* **EXERCISE DATA**
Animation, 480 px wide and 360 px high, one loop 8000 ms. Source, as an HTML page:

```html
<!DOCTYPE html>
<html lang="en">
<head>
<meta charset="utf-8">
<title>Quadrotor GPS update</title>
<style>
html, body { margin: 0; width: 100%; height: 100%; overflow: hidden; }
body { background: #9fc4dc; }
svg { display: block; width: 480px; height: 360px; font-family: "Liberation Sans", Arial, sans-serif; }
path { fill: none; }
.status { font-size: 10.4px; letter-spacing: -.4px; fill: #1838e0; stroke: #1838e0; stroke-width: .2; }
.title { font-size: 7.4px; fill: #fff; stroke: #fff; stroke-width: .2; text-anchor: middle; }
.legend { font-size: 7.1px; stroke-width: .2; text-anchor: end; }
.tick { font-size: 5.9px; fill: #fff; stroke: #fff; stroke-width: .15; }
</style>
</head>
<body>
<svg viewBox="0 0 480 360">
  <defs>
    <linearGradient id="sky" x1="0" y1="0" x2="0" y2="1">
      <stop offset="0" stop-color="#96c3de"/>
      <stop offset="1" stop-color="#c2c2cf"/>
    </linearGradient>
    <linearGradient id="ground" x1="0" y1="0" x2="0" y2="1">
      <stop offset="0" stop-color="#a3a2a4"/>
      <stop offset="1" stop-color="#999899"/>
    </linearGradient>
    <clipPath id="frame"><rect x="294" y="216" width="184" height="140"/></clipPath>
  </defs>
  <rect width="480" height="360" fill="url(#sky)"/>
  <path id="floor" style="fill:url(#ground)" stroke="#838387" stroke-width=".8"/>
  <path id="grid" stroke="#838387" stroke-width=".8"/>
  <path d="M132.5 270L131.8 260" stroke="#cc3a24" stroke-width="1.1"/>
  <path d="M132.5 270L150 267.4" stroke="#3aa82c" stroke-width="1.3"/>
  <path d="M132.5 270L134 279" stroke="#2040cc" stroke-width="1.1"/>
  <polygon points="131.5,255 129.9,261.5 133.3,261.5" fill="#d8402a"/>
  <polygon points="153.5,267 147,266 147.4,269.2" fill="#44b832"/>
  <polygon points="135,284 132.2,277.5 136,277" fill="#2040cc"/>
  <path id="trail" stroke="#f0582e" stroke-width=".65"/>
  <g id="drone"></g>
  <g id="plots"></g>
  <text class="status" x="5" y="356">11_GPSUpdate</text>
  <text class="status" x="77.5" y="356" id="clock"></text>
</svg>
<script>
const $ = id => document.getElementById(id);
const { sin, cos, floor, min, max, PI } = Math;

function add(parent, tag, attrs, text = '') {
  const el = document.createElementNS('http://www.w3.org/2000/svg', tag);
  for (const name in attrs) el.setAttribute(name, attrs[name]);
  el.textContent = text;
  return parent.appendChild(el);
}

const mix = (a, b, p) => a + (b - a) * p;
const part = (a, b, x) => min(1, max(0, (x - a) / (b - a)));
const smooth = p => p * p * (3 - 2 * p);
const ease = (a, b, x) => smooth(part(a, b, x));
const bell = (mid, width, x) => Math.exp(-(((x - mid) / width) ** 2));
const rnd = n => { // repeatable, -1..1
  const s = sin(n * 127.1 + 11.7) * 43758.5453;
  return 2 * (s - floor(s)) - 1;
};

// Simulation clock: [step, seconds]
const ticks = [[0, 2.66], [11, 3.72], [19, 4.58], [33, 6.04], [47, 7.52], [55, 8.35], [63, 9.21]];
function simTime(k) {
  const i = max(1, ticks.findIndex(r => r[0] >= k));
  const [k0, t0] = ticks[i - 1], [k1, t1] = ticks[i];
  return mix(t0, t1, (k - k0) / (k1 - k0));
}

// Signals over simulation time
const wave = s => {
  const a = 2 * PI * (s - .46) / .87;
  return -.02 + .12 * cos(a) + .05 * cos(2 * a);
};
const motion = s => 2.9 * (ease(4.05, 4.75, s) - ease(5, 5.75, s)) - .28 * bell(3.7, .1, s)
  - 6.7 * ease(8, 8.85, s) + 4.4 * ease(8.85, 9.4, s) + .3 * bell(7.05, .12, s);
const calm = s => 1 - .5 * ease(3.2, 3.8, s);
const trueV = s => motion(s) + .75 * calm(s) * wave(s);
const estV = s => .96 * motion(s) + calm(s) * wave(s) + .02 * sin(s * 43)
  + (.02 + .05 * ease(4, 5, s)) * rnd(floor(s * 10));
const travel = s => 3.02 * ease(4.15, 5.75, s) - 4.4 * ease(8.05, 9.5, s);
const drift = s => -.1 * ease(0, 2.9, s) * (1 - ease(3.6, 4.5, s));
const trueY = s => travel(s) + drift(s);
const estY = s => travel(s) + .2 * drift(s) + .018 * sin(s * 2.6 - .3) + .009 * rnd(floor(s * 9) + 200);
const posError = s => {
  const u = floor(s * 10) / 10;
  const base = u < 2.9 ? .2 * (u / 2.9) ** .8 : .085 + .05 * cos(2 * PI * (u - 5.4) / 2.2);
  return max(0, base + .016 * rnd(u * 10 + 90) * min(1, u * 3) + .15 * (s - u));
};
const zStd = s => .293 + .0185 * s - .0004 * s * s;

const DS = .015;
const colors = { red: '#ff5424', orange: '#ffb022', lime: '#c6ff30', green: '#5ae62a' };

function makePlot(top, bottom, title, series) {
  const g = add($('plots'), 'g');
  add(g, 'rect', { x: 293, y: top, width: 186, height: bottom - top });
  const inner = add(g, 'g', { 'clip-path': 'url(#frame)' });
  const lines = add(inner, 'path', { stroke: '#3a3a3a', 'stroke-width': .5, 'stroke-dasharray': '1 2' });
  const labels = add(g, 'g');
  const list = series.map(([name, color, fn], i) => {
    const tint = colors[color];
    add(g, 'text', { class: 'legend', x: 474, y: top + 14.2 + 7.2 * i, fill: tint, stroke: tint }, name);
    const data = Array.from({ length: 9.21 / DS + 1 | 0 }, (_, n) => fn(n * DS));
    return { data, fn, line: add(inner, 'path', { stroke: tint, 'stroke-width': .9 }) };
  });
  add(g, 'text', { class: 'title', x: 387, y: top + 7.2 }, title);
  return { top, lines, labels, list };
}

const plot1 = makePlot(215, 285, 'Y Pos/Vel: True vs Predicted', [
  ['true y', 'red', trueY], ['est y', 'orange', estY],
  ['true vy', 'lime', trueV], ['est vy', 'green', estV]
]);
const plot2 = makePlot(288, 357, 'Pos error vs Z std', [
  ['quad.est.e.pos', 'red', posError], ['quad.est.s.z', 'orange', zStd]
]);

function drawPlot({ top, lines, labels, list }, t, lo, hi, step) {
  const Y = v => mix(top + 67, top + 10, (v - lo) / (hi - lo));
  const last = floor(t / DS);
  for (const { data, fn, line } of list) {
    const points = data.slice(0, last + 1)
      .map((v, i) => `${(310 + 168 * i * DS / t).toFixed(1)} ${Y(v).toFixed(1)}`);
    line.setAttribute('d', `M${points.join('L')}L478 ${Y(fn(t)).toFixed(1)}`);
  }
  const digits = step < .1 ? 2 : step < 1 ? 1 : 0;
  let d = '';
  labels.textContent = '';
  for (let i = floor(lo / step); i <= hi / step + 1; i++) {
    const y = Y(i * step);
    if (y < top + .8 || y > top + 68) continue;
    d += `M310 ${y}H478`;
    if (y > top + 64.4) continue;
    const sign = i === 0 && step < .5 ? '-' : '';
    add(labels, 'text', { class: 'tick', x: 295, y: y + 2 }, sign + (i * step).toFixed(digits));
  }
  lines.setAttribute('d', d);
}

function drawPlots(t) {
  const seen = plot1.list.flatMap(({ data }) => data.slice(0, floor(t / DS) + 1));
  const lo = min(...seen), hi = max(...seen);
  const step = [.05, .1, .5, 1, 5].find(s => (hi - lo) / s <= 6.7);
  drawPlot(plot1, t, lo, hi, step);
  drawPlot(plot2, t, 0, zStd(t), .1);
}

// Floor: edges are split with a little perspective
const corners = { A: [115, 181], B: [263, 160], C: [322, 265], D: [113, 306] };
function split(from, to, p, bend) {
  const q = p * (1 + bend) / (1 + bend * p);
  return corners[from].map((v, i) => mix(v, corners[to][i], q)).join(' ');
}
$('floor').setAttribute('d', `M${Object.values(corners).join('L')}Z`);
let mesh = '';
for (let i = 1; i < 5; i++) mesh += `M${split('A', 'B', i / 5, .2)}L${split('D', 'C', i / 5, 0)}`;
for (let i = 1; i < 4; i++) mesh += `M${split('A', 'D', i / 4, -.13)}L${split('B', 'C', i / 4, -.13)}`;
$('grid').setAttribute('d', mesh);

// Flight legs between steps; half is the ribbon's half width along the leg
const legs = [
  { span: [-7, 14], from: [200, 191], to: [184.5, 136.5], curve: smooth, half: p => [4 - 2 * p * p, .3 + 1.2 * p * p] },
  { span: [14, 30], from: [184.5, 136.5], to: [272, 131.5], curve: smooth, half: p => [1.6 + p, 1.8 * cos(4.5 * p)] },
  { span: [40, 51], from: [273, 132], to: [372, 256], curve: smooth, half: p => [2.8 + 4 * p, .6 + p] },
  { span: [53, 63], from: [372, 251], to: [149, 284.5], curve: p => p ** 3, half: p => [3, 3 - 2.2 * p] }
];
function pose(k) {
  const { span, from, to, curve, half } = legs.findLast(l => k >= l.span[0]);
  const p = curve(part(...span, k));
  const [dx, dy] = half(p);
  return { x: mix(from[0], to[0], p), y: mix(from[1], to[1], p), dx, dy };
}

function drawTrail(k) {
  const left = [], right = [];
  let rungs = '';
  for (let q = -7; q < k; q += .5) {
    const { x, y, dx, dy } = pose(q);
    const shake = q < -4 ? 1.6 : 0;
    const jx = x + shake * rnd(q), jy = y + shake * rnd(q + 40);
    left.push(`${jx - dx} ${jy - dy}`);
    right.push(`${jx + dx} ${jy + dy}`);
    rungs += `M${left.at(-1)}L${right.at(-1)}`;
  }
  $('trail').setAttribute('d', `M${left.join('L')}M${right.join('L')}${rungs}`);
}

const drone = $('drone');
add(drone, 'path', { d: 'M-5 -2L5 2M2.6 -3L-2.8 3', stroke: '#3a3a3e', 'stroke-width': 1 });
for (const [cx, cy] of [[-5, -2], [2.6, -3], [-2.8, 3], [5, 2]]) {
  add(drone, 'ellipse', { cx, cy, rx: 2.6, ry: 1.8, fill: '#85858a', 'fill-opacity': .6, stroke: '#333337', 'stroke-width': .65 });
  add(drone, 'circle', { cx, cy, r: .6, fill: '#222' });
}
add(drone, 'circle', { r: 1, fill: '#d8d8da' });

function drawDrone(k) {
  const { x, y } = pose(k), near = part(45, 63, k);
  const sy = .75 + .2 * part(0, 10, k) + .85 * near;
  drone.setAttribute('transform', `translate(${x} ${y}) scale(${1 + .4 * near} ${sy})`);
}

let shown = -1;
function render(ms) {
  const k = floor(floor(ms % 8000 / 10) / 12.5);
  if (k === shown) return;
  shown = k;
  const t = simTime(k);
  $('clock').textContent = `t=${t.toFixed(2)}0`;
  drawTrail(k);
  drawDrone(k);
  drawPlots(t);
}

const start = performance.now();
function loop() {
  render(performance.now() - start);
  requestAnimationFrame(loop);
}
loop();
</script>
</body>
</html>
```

* **WHAT YOU SHOULD DO**
For each line in the records that contains the word "travel", make a copy.

* **WRITTEN SOLUTION**
const travel = s => 3.02 * ease(4.15, 5.75, s) - 4.4 * ease(8.05, 9.5, s);
const trueY = s => travel(s) + drift(s);
const estY = s => travel(s) + .2 * drift(s) + .018 * sin(s * 2.6 - .3) + .009 * rnd(floor(s * 9) + 200);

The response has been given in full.